§ Your goal
List, from the lines below, each one with "width" in it.

§ Information given

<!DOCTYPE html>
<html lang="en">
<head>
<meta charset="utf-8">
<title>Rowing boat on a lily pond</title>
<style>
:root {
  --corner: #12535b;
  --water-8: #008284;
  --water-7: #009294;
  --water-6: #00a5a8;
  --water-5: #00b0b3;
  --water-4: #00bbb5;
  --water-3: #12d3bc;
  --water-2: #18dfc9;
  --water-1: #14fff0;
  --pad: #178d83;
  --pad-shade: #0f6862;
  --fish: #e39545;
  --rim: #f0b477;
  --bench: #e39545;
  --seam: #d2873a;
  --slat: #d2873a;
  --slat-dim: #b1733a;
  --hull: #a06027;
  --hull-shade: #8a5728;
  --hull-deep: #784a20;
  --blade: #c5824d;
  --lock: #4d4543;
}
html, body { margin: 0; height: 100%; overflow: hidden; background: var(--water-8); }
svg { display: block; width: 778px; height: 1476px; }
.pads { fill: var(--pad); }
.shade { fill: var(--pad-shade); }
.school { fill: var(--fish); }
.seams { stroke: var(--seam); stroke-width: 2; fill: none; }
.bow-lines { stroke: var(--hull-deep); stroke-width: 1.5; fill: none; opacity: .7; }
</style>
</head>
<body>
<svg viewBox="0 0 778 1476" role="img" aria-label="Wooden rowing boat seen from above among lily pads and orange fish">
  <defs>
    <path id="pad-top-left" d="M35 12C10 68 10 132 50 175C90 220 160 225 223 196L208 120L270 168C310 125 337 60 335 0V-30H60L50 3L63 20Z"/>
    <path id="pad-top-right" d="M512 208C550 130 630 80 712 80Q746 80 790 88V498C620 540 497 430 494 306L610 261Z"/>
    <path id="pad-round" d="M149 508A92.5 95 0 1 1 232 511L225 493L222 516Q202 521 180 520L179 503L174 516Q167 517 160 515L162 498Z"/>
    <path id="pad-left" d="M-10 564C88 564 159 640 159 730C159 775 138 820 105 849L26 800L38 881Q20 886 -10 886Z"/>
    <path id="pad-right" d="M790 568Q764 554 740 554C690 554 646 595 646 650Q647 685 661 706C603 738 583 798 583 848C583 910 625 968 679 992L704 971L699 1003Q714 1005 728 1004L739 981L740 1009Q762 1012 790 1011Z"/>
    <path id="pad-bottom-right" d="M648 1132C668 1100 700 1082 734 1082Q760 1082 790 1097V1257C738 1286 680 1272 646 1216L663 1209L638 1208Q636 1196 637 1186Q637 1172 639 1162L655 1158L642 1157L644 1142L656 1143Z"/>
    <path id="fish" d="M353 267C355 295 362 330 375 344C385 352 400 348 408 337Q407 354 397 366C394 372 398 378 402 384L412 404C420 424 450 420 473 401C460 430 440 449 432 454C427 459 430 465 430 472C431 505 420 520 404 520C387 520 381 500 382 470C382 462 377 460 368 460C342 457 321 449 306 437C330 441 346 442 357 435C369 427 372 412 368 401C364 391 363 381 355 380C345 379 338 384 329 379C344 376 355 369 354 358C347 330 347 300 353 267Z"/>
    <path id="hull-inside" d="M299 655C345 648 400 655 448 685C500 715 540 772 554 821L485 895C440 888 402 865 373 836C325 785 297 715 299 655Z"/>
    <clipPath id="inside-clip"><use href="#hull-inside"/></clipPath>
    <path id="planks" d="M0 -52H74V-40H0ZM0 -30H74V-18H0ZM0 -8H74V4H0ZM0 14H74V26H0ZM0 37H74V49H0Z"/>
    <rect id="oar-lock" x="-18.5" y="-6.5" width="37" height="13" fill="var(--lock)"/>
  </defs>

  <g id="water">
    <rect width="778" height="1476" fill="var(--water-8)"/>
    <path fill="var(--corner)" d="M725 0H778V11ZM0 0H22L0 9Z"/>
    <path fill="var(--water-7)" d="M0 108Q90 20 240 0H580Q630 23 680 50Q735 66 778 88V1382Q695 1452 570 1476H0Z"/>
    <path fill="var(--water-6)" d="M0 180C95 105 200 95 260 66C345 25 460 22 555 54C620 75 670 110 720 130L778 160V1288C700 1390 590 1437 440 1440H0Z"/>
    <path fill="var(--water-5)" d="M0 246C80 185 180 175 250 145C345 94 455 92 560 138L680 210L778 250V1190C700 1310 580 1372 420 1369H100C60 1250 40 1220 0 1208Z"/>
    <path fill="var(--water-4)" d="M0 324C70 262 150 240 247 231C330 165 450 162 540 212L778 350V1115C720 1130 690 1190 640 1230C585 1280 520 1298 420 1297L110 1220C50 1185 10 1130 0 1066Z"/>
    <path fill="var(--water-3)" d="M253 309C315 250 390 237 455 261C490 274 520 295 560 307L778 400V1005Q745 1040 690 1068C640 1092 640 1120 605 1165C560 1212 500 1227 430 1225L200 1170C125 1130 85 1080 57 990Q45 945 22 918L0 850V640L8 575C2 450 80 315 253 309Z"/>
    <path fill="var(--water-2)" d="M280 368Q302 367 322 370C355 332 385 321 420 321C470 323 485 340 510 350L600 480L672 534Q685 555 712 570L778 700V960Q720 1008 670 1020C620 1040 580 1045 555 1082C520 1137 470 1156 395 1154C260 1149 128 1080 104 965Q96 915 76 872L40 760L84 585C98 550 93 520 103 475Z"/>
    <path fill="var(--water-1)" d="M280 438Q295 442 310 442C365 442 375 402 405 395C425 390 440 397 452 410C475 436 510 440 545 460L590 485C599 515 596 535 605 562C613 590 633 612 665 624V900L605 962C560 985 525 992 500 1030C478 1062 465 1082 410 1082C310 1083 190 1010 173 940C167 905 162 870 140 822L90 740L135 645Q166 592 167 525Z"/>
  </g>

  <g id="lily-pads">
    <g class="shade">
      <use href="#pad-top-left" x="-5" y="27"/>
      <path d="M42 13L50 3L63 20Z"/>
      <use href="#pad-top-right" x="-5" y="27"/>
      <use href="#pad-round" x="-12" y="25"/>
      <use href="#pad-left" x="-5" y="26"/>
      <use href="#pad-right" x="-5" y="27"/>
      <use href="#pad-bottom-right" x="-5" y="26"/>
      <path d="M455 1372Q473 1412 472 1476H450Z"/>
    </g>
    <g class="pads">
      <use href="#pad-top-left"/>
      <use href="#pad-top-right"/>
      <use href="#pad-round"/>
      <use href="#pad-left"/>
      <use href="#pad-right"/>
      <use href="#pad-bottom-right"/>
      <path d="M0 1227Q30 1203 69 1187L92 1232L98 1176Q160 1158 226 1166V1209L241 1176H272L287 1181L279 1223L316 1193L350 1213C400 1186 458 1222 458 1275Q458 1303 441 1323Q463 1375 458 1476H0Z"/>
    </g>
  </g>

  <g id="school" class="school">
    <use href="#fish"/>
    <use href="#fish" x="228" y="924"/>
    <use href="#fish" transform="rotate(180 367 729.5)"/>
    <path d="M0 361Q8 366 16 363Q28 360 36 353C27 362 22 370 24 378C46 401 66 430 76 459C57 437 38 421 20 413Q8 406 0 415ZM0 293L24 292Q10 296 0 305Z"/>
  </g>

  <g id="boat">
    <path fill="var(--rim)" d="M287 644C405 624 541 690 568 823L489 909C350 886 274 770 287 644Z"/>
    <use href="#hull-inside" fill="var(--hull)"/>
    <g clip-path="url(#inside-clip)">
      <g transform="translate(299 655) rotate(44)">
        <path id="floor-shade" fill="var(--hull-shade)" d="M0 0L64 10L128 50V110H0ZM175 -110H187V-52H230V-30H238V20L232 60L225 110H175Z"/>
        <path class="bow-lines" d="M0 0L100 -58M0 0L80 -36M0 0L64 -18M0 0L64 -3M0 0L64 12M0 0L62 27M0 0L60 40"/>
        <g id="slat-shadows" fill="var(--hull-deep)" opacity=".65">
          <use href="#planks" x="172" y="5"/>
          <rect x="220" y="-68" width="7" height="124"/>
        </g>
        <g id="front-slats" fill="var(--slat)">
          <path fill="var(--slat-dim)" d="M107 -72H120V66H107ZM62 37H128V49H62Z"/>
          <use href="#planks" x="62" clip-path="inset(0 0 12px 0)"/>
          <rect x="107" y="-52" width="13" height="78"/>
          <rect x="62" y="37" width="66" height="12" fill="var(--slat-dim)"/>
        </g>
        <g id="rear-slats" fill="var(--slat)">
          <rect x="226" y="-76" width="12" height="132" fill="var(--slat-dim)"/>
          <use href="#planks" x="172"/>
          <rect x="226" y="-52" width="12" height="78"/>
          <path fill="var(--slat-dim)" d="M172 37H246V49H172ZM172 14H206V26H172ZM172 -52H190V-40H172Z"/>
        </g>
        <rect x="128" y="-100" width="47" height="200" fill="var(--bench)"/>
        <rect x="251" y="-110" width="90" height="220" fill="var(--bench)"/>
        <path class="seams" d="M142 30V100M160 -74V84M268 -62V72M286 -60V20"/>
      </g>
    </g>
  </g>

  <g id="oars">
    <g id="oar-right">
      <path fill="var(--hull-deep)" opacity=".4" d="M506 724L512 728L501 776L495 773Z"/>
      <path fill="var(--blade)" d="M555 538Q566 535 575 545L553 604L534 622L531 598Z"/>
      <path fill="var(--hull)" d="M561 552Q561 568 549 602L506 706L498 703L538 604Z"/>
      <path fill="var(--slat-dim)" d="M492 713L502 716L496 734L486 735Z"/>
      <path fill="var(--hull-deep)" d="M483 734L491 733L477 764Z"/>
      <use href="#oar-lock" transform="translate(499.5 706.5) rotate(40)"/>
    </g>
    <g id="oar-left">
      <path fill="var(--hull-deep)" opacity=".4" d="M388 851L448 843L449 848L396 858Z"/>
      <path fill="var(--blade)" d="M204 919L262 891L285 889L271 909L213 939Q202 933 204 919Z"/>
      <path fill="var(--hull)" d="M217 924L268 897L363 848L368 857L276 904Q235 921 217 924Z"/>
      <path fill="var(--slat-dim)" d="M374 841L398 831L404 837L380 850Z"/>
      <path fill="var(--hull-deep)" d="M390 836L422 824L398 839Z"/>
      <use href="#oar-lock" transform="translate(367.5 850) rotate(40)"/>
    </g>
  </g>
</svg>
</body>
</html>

§ Solution to the exercise
svg { display: block; width: 778px; height: 1476px; }
.seams { stroke: var(--seam); stroke-width: 2; fill: none; }
.bow-lines { stroke: var(--hull-deep); stroke-width: 1.5; fill: none; opacity: .7; }
    <rect id="oar-lock" x="-18.5" y="-6.5" width="37" height="13" fill="var(--lock)"/>
    <rect width="778" height="1476" fill="var(--water-8)"/>
          <rect x="220" y="-68" width="7" height="124"/>
          <rect x="107" y="-52" width="13" height="78"/>
          <rect x="62" y="37" width="66" height="12" fill="var(--slat-dim)"/>
          <rect x="226" y="-76" width="12" height="132" fill="var(--slat-dim)"/>
          <rect x="226" y="-52" width="12" height="78"/>
        <rect x="128" y="-100" width="47" height="200" fill="var(--bench)"/>
        <rect x="251" y="-110" width="90" height="220" fill="var(--bench)"/>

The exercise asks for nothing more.